On the face of it, Cambodia should be devastated by AIDS. Brothels are commonplace in the impoverished country, illegal drugs are widely available, and government spending on health care is only about two dollars a person each year. But the rate of new AIDS infections has dropped during the past decade. Rory Byrne reports for VOA from Phnom Penh on how Cambodia is turning the tide against AIDS.
In 1997, 3.2 of Cambodians were infected with HIV, the virus that causes AIDS. The United Nations office dealing with AIDS, UNAIDS, says that among sex workers the figure was almost 40 percent.
Today, UNAIDS says only about 1.6 percent of the general population is infected, with about 20 percent of sex workers believed to be infected.
Dr. Mean Chhi Vun is the director of Cambodia's National Center for HIV, AIDS, Dermatology and Sexually Transmitted Infections. He says the key to Cambodia's success has been a multi-faceted plan in which government and aid groups work together at all levels to fight the disease.
"As you may know, Cambodia is one of the poorest countries in the world," he said. "So we work together with all partners - including bilateral, multilateral, the international finance agencies like World Bank, ADB, the academic institutions, and the civil society including NGOs and community-based organizations."
Cambodia is still recovering from decades of conflict. Thousands of women see no choice but to become sex workers, and the country has a young, migrant population. All of these factors can contribute to rising HIV infection rates.
The U.N. AIDS co-coordinator in Cambodia, Tony Lisle, says the government deserves great credit for having the political will to tackle the disease.

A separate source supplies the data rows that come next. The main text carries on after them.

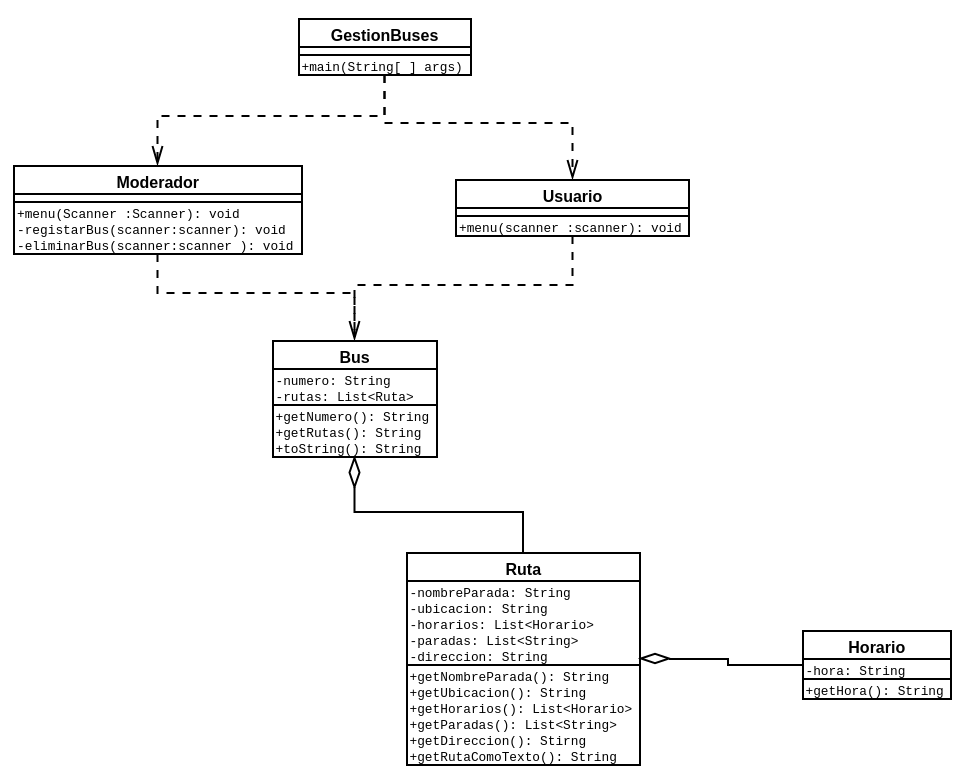
<!DOCTYPE html>
<html lang="es">
<head>
<meta charset="utf-8">
<title>Diagrama de clases</title>
<style>
:root { --ink: #000; --paper: #fff; --stroke: 2px; }
* { box-sizing: border-box; margin: 0; padding: 0; }
html, body { width: 964px; height: 784px; overflow: hidden; background: var(--paper); }
.diagram { position: relative; width: 964px; height: 784px; overflow: hidden; color: var(--ink); }
.connectors { position: absolute; left: 0; top: 0; fill: none; stroke: var(--ink); stroke-width: 2; }
.connectors .dependency { stroke-dasharray: 8 8; }
.connectors .aggregate { fill: var(--paper); }
.class { position: absolute; border: var(--stroke) solid var(--ink); background: var(--paper); }
.class h2 { height: 26px; font: bold 16px/32px "Liberation Sans", Arial, sans-serif; text-align: center; }
.members { display: flex; flex-direction: column; list-style: none; border-top: var(--stroke) solid var(--ink); padding: 4px 0 0 2px; font: 12.8px/16px "Liberation Mono", "Courier New", monospace; white-space: pre; }
.members li:last-child { margin-bottom: -2px; }
.members.empty { height: 8px; }
.gestion { left: 297.5px; top: 18px; width: 174px; }
.moderador { left: 13px; top: 165px; width: 289.5px; }
.usuario { left: 455px; top: 179px; width: 235px; }
.bus { left: 271.5px; top: 340px; width: 166px; }
.ruta { left: 405.5px; top: 552px; width: 235.5px; }
.horario { left: 801.5px; top: 630px; width: 150.5px; }
</style>
</head>
<body>
<main class="diagram">
  <article class="class gestion">
    <h2>GestionBuses</h2>
    <ul class="members empty"></ul>
    <ul class="members">
      <li>+main(String[ ] args)</li>
    </ul>
  </article>

  <article class="class moderador">
    <h2>Moderador</h2>
    <ul class="members empty"></ul>
    <ul class="members">
      <li>+menu(Scanner :Scanner): void</li>
      <li>-registarBus(scanner:scanner): void</li>
      <li>-eliminarBus(scanner:scanner ): void</li>
    </ul>
  </article>

  <article class="class usuario">
    <h2>Usuario</h2>
    <ul class="members empty"></ul>
    <ul class="members">
      <li>+menu(scanner :scanner): void</li>
    </ul>
  </article>

  <article class="class bus">
    <h2>Bus</h2>
    <ul class="members">
      <li>-numero: String</li>
      <li>-rutas: List&lt;Ruta&gt;</li>
    </ul>
    <ul class="members">
      <li>+getNumero(): String</li>
      <li>+getRutas(): String</li>
      <li>+toString(): String</li>
    </ul>
  </article>

  <article class="class ruta">
    <h2>Ruta</h2>
    <ul class="members">
      <li>-nombreParada: String</li>
      <li>-ubicacion: String</li>
      <li>-horarios: List&lt;Horario&gt;</li>
      <li>-paradas: List&lt;String&gt;</li>
      <li>-direccion: String</li>
    </ul>
    <ul class="members">
      <li>+getNombreParada(): String</li>
      <li>+getUbicacion(): String</li>
      <li>+getHorarios(): List&lt;Horario&gt;</li>
      <li>+getParadas(): List&lt;String&gt;</li>
      <li>+getDireccion(): Stirng</li>
      <li>+getRutaComoTexto(): String</li>
    </ul>
  </article>

  <article class="class horario">
    <h2>Horario</h2>
    <ul class="members">
      <li>-hora: String</li>
    </ul>
    <ul class="members">
      <li>+getHora(): String</li>
    </ul>
  </article>

  <svg class="connectors" width="964" height="784" viewBox="0 0 964 784" aria-hidden="true">
    <defs>
      <path id="arrowhead" d="M-5 -17 L0 0 L5 -17"/>
    </defs>
    <g class="dependency">
      <path d="M384.5 75 V116 H157.5 V162"/>
      <path d="M384.5 75 V123 H572.5 V176"/>
      <path d="M157.5 254 V293 H354.5 V338"/>
      <path d="M572.5 236 V285 H354.5 V338"/>
    </g>
    <use href="#arrowhead" x="157.5" y="163"/>
    <use href="#arrowhead" x="572.5" y="177"/>
    <use href="#arrowhead" x="354.5" y="338"/>
    <path d="M354.5 487 V512 H523 V552"/>
    <polygon class="aggregate" points="354.5,458 359.5,472.5 354.5,487 349.5,472.5"/>
    <path d="M669 659 H728 V665 H802"/>
    <polygon class="aggregate" points="641,658.5 655,653.8 669,658.5 655,663.2"/>
  </svg>
</main>
</body>
</html>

"The Cambodian government basically has opened the space for all the key players to play their role," he said. "The government has essentially, for example, in terms of the sex work and client environment, the government approved and the prime minister basically established a policy for the 100 percent condom use program in brothels, so it opened the door for a scaled response."
Encouraging the use of condoms has been an important part of the strategy. The government sponsors safe-sex ads on billboards, television and radio. Activist groups distribute condoms and make sure that people how to use them.
"We try to normalize the condom use in Cambodia by educating them through the CUP (100 percent Condom Use Program) campaign," said Dan Borapich, a spokesman for Population Services International, the largest distributor of subsidized condoms in Cambodia. "You know, use a condom, and also increase the visibility of condoms through our distribution channel, like we try to make sure that condoms available at even supermarket, mini-market, stall, you know, pharmacy, everywhere."
Another important part of the strategy is treating those infected with cheap or free anti-retroviral drugs.
Tony Lisle of UNAIDS says that about 25,000 patients are receiving treatment in Cambodia - nearly 80 percent of all those who need treatment. The bulk of the life-saving drugs are provided by the Global Fund for Tuberculosis, AIDS and Malaria.
"I think Cambodia, of all countries in the region, is a major success story in terms of getting all of those who need to be on treatment, on treatment," said Lisle.
Despite the progress, experts warn there remains a chance the infection rate could still rise, particularly among those groups engaging in high- risk behavior. Studies show, for example, that new infections among men who have sex with men and those who use illegal injected drugs are still increasing in Cambodia.
The infection rate also is increasing among so-called indirect sex workers - women working in beer gardens, karaoke clubs and hostess bars.
AIDS experts say these women often have a steady partner and do not use a condom with that man, although neither the woman nor the man may be faithful.
HIV infection rates also are high among men who have moved to Phnom Penh from the countryside to work. These men often become infected at brothels and then take the virus home to their wives.
For many of those infected with HIV, life is difficult. Cambodia's health-care system is basic at best. Conditions are unhygienic. Modern medical equipment is almost non-existent.
And discrimination against AIDS sufferers is commonplace, despite efforts being made to stamp it out.
Mony is HIV positive and works for the Cambodian Community of Women living with HIV/AIDS.
"In the community, stigma and discrimination is still happening. Nobody wants to talk to the PLHA - people living with HIV and AIDS - nobody wants to buy their products," said Mony. "So, it is still very hard ... even the stigma and discrimination in the health center and also at the national level ... it is still happening, yeah."
Despite these problems, Cambodia has become an example of how to fight the disease. AIDS experts say the lesson from Cambodia is that if the political will is there from the top, the disease can be contained, even in the poorest nations.